**Problem to solve**
With the images omitted, return all of the entries exactly as they stand.

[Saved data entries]
-*-*-
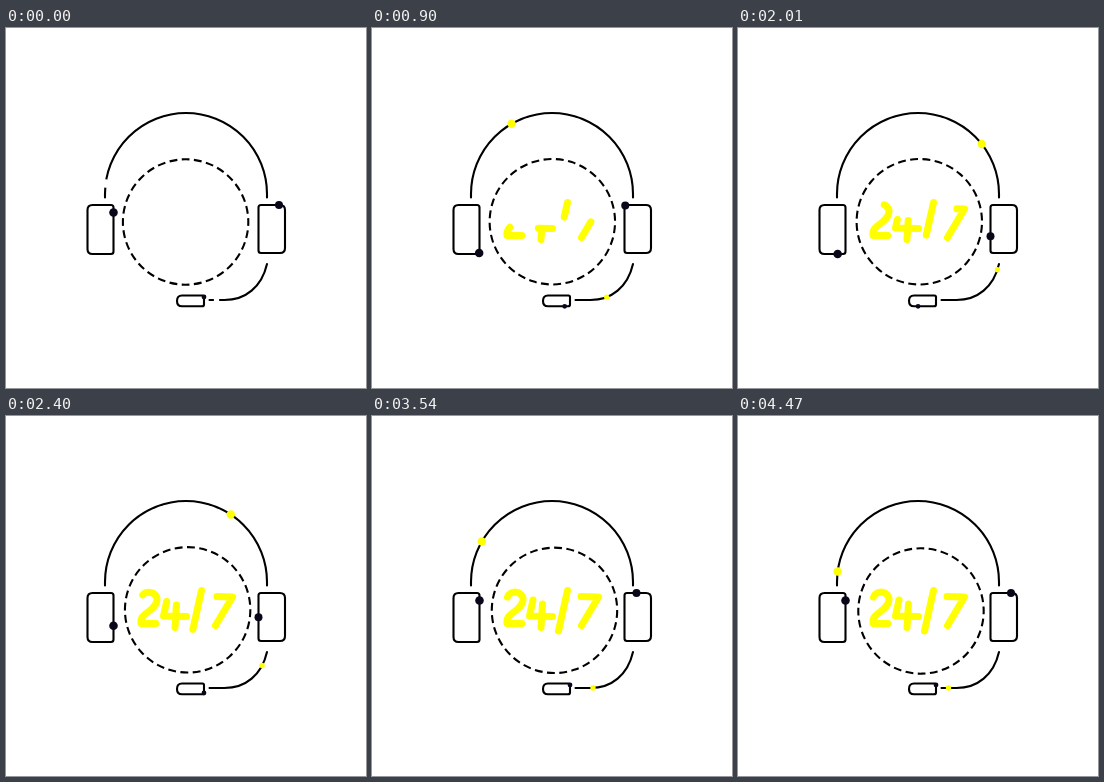
Recreate the animation shown at these times as an HTML page. Size 360x360 px, loop 4.5 s.

```html
<!DOCTYPE html>
<html lang="en">
<head>
<meta charset="utf-8">
<title>Support headset</title>
<style>
  html, body { margin: 0; width: 100%; height: 100%; overflow: hidden; background: #fff; }
  svg { display: block; width: 100%; height: 100%; }
  path, circle { fill: none; stroke: #000; stroke-width: 2.1; stroke-linecap: round; stroke-linejoin: round; }
  #ring { stroke-linecap: butt; }
  #digits path { stroke: #ff0; stroke-width: 7; }
  #dots circle { stroke: none; }
</style>
</head>
<body>
<svg viewBox="0 0 360 360">
  <circle id="ring" cx="179.6" cy="194" r="62.7" pathLength="32"
    stroke-dasharray="0.64 0.36" stroke-dashoffset="0.32"/>
  <path id="band" d="M99 169.500V166A81 81 0 0 1 261 166V169.500"/>
  <path id="left" d="M107.500 184V223.500Q107.500 226 105 226H86.500Q81.500 226 81.500 221V182Q81.500 177 86.500 177H105Q107.500 177 107.500 179.500Z"/>
  <path id="right" d="M273 177H255Q252.500 177 252.500 179.500V222.500Q252.500 225 255 225H274Q279 225 279 220V182Q279 177 274 177Z"/>
  <path id="cable" d="M203.500 272H216C240 273 256 258 261 236"/>
  <path id="mic" d="M198 269V276.500Q198 278.300 196 278.300H176Q171 278.300 171 273Q171 267.500 176 267.500H196.500Q198 267.500 198 269Z"/>
  <g id="digits">
    <path d="M150 207.500H135C134 200 140 198 145.500 193C151.500 188 152.500 182 149 178.500C145 175 138 175 135.500 181"/>
    <path d="M180.500 200.500L157.500 200L161 184"/>
    <path d="M169 211.500L170.500 188"/>
    <path d="M195.500 174.500L186.500 215"/>
    <path d="M209.500 209.500L226.500 181L209 180.500"/>
  </g>
  <g id="dots"></g>
</svg>
<script>
const LOOP = 4500, DRAW = 2500, FRAME = 30;
const YELLOW = '#ff0', NAVY = '#08081a';
const get = id => document.getElementById(id);
const clamp = x => Math.min(1, Math.max(0, x));
const ease = x => Math.sin(x * Math.PI / 2) ** 2;

// Goes out, waits and comes back; skew below 1 makes a slower landing
const swing = (out, wait, back, skew = 1) => t =>
  ease(clamp(t / out)) - ease(clamp((t - out - wait) / back) ** skew);

const long = swing(2100, 0, 2250, 0.7);
const dots = [
  { id: 'band', r: 4.2, from: 14, span: 191, move: long, color: YELLOW },
  { id: 'cable', r: 2.7, from: 7, span: 63, move: long, color: YELLOW },
  { id: 'right', r: 4, from: 0, span: 51, move: long, color: NAVY },
  { id: 'left', r: 4.3, from: 0.5, span: 54, move: swing(1350, 400, 1250), color: NAVY },
  { id: 'mic', r: 2.4, from: 0, span: 29, move: swing(1850, 0, 850), color: NAVY }
];
for (const dot of dots) {
  dot.node = document.createElementNS('http://www.w3.org/2000/svg', 'circle');
  dot.node.setAttribute('r', dot.r);
  get('dots').append(dot.node);
}

const strokes = [...document.querySelectorAll('#digits path')]
  .map(path => ({ path, len: path.getTotalLength() }));

function render(t) {
  // Yellow appears just after the loop begins
  const yellow = t < FRAME ? '#fff' : YELLOW;
  get('ring').setAttribute('transform', `rotate(${90 * t / LOOP} 180.8 196.2)`);
  get('digits').style.visibility = t < FRAME ? 'hidden' : 'visible';
  for (const { path, len } of strokes) {
    path.style.strokeDasharray = `${len * clamp(t / DRAW)} ${len + 20}`;
  }
  for (const { id, node, from, span, move, color } of dots) {
    const p = get(id).getPointAtLength(from + span * move(t));
    node.setAttribute('cx', p.x);
    node.setAttribute('cy', p.y);
    node.style.fill = color === YELLOW ? yellow : color;
  }
}

const start = performance.now();
function tick() {
  render((performance.now() - start) % LOOP);
  requestAnimationFrame(tick);
}
tick();
</script>
</body>
</html>
```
-*-*-
**Response area**
Recreate the animation shown at these times as an HTML page. Size 360x360 px, loop 4.5 s.

```html
<!DOCTYPE html>
<html lang="en">
<head>
<meta charset="utf-8">
<title>Support headset</title>
<style>
  html, body { margin: 0; width: 100%; height: 100%; overflow: hidden; background: #fff; }
  svg { display: block; width: 100%; height: 100%; }
  path, circle { fill: none; stroke: #000; stroke-width: 2.1; stroke-linecap: round; stroke-linejoin: round; }
  #ring { stroke-linecap: butt; }
  #digits path { stroke: #ff0; stroke-width: 7; }
  #dots circle { stroke: none; }
</style>
</head>
<body>
<svg viewBox="0 0 360 360">
  <circle id="ring" cx="179.6" cy="194" r="62.7" pathLength="32"
    stroke-dasharray="0.64 0.36" stroke-dashoffset="0.32"/>
  <path id="band" d="M99 169.500V166A81 81 0 0 1 261 166V169.500"/>
  <path id="left" d="M107.500 184V223.500Q107.500 226 105 226H86.500Q81.500 226 81.500 221V182Q81.500 177 86.500 177H105Q107.500 177 107.500 179.500Z"/>
  <path id="right" d="M273 177H255Q252.500 177 252.500 179.500V222.500Q252.500 225 255 225H274Q279 225 279 220V182Q279 177 274 177Z"/>
  <path id="cable" d="M203.500 272H216C240 273 256 258 261 236"/>
  <path id="mic" d="M198 269V276.500Q198 278.300 196 278.300H176Q171 278.300 171 273Q171 267.500 176 267.500H196.500Q198 267.500 198 269Z"/>
  <g id="digits">
    <path d="M150 207.500H135C134 200 140 198 145.500 193C151.500 188 152.500 182 149 178.500C145 175 138 175 135.500 181"/>
    <path d="M180.500 200.500L157.500 200L161 184"/>
    <path d="M169 211.500L170.500 188"/>
    <path d="M195.500 174.500L186.500 215"/>
    <path d="M209.500 209.500L226.500 181L209 180.500"/>
  </g>
  <g id="dots"></g>
</svg>
<script>
const LOOP = 4500, DRAW = 2500, FRAME = 30;
const YELLOW = '#ff0', NAVY = '#08081a';
const get = id => document.getElementById(id);
const clamp = x => Math.min(1, Math.max(0, x));
const ease = x => Math.sin(x * Math.PI / 2) ** 2;

// Goes out, waits and comes back; skew below 1 makes a slower landing
const swing = (out, wait, back, skew = 1) => t =>
  ease(clamp(t / out)) - ease(clamp((t - out - wait) / back) ** skew);

const long = swing(2100, 0, 2250, 0.7);
const dots = [
  { id: 'band', r: 4.2, from: 14, span: 191, move: long, color: YELLOW },
  { id: 'cable', r: 2.7, from: 7, span: 63, move: long, color: YELLOW },
  { id: 'right', r: 4, from: 0, span: 51, move: long, color: NAVY },
  { id: 'left', r: 4.3, from: 0.5, span: 54, move: swing(1350, 400, 1250), color: NAVY },
  { id: 'mic', r: 2.4, from: 0, span: 29, move: swing(1850, 0, 850), color: NAVY }
];
for (const dot of dots) {
  dot.node = document.createElementNS('http://www.w3.org/2000/svg', 'circle');
  dot.node.setAttribute('r', dot.r);
  get('dots').append(dot.node);
}

const strokes = [...document.querySelectorAll('#digits path')]
  .map(path => ({ path, len: path.getTotalLength() }));

function render(t) {
  // Yellow appears just after the loop begins
  const yellow = t < FRAME ? '#fff' : YELLOW;
  get('ring').setAttribute('transform', `rotate(${90 * t / LOOP} 180.8 196.2)`);
  get('digits').style.visibility = t < FRAME ? 'hidden' : 'visible';
  for (const { path, len } of strokes) {
    path.style.strokeDasharray = `${len * clamp(t / DRAW)} ${len + 20}`;
  }
  for (const { id, node, from, span, move, color } of dots) {
    const p = get(id).getPointAtLength(from + span * move(t));
    node.setAttribute('cx', p.x);
    node.setAttribute('cy', p.y);
    node.style.fill = color === YELLOW ? yellow : color;
  }
}

const start = performance.now();
function tick() {
  render((performance.now() - start) % LOOP);
  requestAnimationFrame(tick);
}
tick();
</script>
</body>
</html>
```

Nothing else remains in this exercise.